[Saved entries]
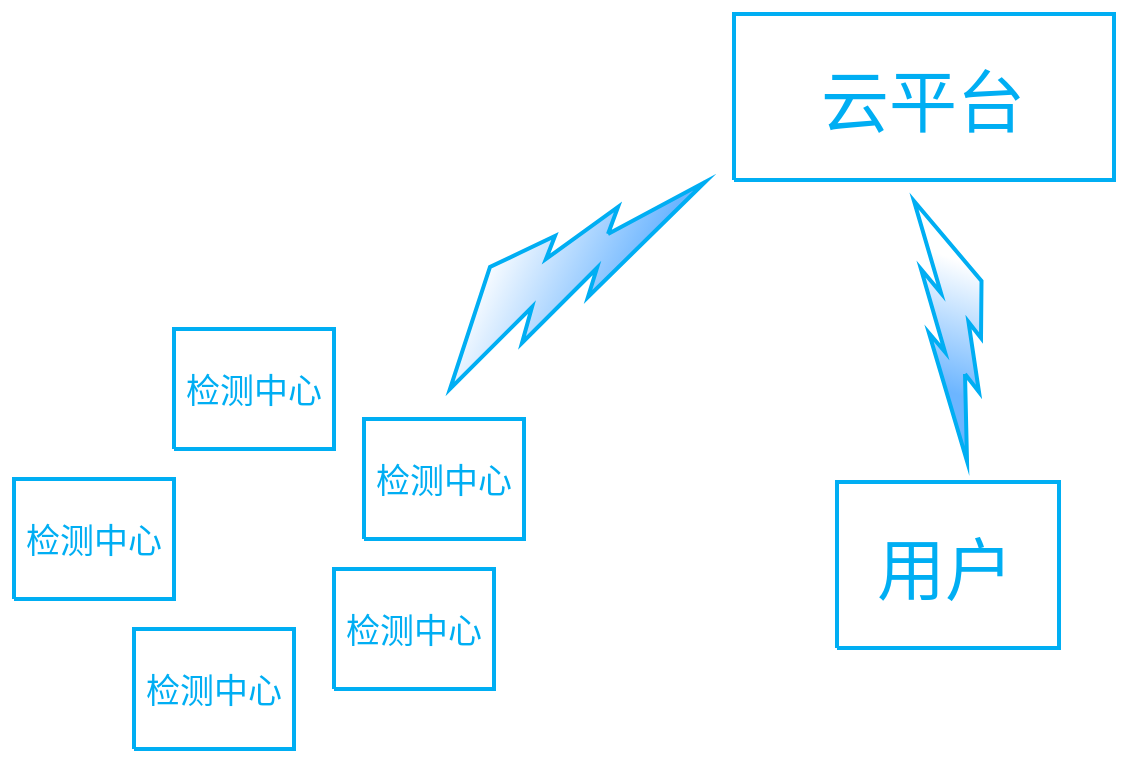
<!DOCTYPE html>
<html lang="zh-CN">
<head>
<meta charset="utf-8">
<title>云平台</title>
<style>
  :root {
    --line: #00aef3;
    --paper: #ffffff;
    --bolt-end: #6cb5ff;
  }
  * { box-sizing: border-box; }
  html, body { margin: 0; background: var(--paper); }
  .diagram {
    position: relative;
    width: 1128px;
    height: 763px;
    overflow: hidden;
    color: var(--line);
    font-family: "Noto Sans CJK SC", "Noto Sans SC", sans-serif;
  }
  .node {
    position: absolute;
    display: flex;
    align-items: center;
    justify-content: center;
    border: 4px solid var(--line);
    white-space: nowrap;
    clip-path: polygon(0 0, 100% 0, 100% 100%, 2px 100%, 2px calc(100% - 2px), 0 calc(100% - 2px));
  }
  .center {
    width: 164px;
    height: 124px;
    padding-bottom: 2px;
    font-size: 34px;
  }
  .cloud, .user { height: 170px; font-size: 68px; }
  .cloud { left: 732px; top: 12px; width: 384px; padding-right: 2px; }
  .user { left: 835px; top: 480px; width: 226px; padding-right: 6px; }
  .center-north { left: 172px; top: 327px; }
  .center-east { left: 362px; top: 417px; }
  .center-west { left: 12px; top: 477px; }
  .center-southeast { left: 332px; top: 567px; }
  .center-south { left: 132px; top: 627px; }
  .links { position: absolute; inset: 0; }
  .bolt { stroke: var(--line); stroke-width: 4; stroke-miterlimit: 10; }
  .fade-start { stop-color: var(--paper); }
  .fade-end { stop-color: var(--bolt-end); }
</style>
</head>
<body>
<main class="diagram">
  <svg class="links" width="1128" height="763" viewBox="0 0 1128 763" aria-hidden="true">
    <defs>
      <linearGradient id="center-fade" gradientUnits="userSpaceOnUse" x1="480" y1="270" x2="615" y2="335">
        <stop class="fade-start" offset="0"/>
        <stop class="fade-end" offset="1"/>
      </linearGradient>
      <linearGradient id="user-fade" gradientUnits="userSpaceOnUse" x1="972" y1="265" x2="930" y2="385">
        <stop class="fade-start" offset="0"/>
        <stop class="fade-end" offset="1"/>
      </linearGradient>
    </defs>
    <polyline class="bolt" fill="url(#center-fade)" points="608,234 618,207 546,259 555,236 490,267 450,389 532,307 522,343 597,268 588,297 705,182 608,234"/>
    <polyline class="bolt" fill="url(#user-fade)" points="965,374 979,392 968.5,322 981,338 981.5,281 914,201 941,293 921,269 945,352 929,333 967,461 965,374"/>
  </svg>

  <div class="node cloud">云平台</div>
  <div class="node user">用户</div>
  <div class="node center center-north">检测中心</div>
  <div class="node center center-east">检测中心</div>
  <div class="node center center-west">检测中心</div>
  <div class="node center center-southeast">检测中心</div>
  <div class="node center center-south">检测中心</div>
</main>
</body>
</html>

_Work request_
Apart from its pictures, the data is to be repeated exactly.

_Reply_
<!DOCTYPE html>
<html lang="zh-CN">
<head>
<meta charset="utf-8">
<title>云平台</title>
<style>
  :root {
    --line: #00aef3;
    --paper: #ffffff;
    --bolt-end: #6cb5ff;
  }
  * { box-sizing: border-box; }
  html, body { margin: 0; background: var(--paper); }
  .diagram {
    position: relative;
    width: 1128px;
    height: 763px;
    overflow: hidden;
    color: var(--line);
    font-family: "Noto Sans CJK SC", "Noto Sans SC", sans-serif;
  }
  .node {
    position: absolute;
    display: flex;
    align-items: center;
    justify-content: center;
    border: 4px solid var(--line);
    white-space: nowrap;
    clip-path: polygon(0 0, 100% 0, 100% 100%, 2px 100%, 2px calc(100% - 2px), 0 calc(100% - 2px));
  }
  .center {
    width: 164px;
    height: 124px;
    padding-bottom: 2px;
    font-size: 34px;
  }
  .cloud, .user { height: 170px; font-size: 68px; }
  .cloud { left: 732px; top: 12px; width: 384px; padding-right: 2px; }
  .user { left: 835px; top: 480px; width: 226px; padding-right: 6px; }
  .center-north { left: 172px; top: 327px; }
  .center-east { left: 362px; top: 417px; }
  .center-west { left: 12px; top: 477px; }
  .center-southeast { left: 332px; top: 567px; }
  .center-south { left: 132px; top: 627px; }
  .links { position: absolute; inset: 0; }
  .bolt { stroke: var(--line); stroke-width: 4; stroke-miterlimit: 10; }
  .fade-start { stop-color: var(--paper); }
  .fade-end { stop-color: var(--bolt-end); }
</style>
</head>
<body>
<main class="diagram">
  <svg class="links" width="1128" height="763" viewBox="0 0 1128 763" aria-hidden="true">
    <defs>
      <linearGradient id="center-fade" gradientUnits="userSpaceOnUse" x1="480" y1="270" x2="615" y2="335">
        <stop class="fade-start" offset="0"/>
        <stop class="fade-end" offset="1"/>
      </linearGradient>
      <linearGradient id="user-fade" gradientUnits="userSpaceOnUse" x1="972" y1="265" x2="930" y2="385">
        <stop class="fade-start" offset="0"/>
        <stop class="fade-end" offset="1"/>
      </linearGradient>
    </defs>
    <polyline class="bolt" fill="url(#center-fade)" points="608,234 618,207 546,259 555,236 490,267 450,389 532,307 522,343 597,268 588,297 705,182 608,234"/>
    <polyline class="bolt" fill="url(#user-fade)" points="965,374 979,392 968.5,322 981,338 981.5,281 914,201 941,293 921,269 945,352 929,333 967,461 965,374"/>
  </svg>

  <div class="node cloud">云平台</div>
  <div class="node user">用户</div>
  <div class="node center center-north">检测中心</div>
  <div class="node center center-east">检测中心</div>
  <div class="node center center-west">检测中心</div>
  <div class="node center center-southeast">检测中心</div>
  <div class="node center center-south">检测中心</div>
</main>
</body>
</html>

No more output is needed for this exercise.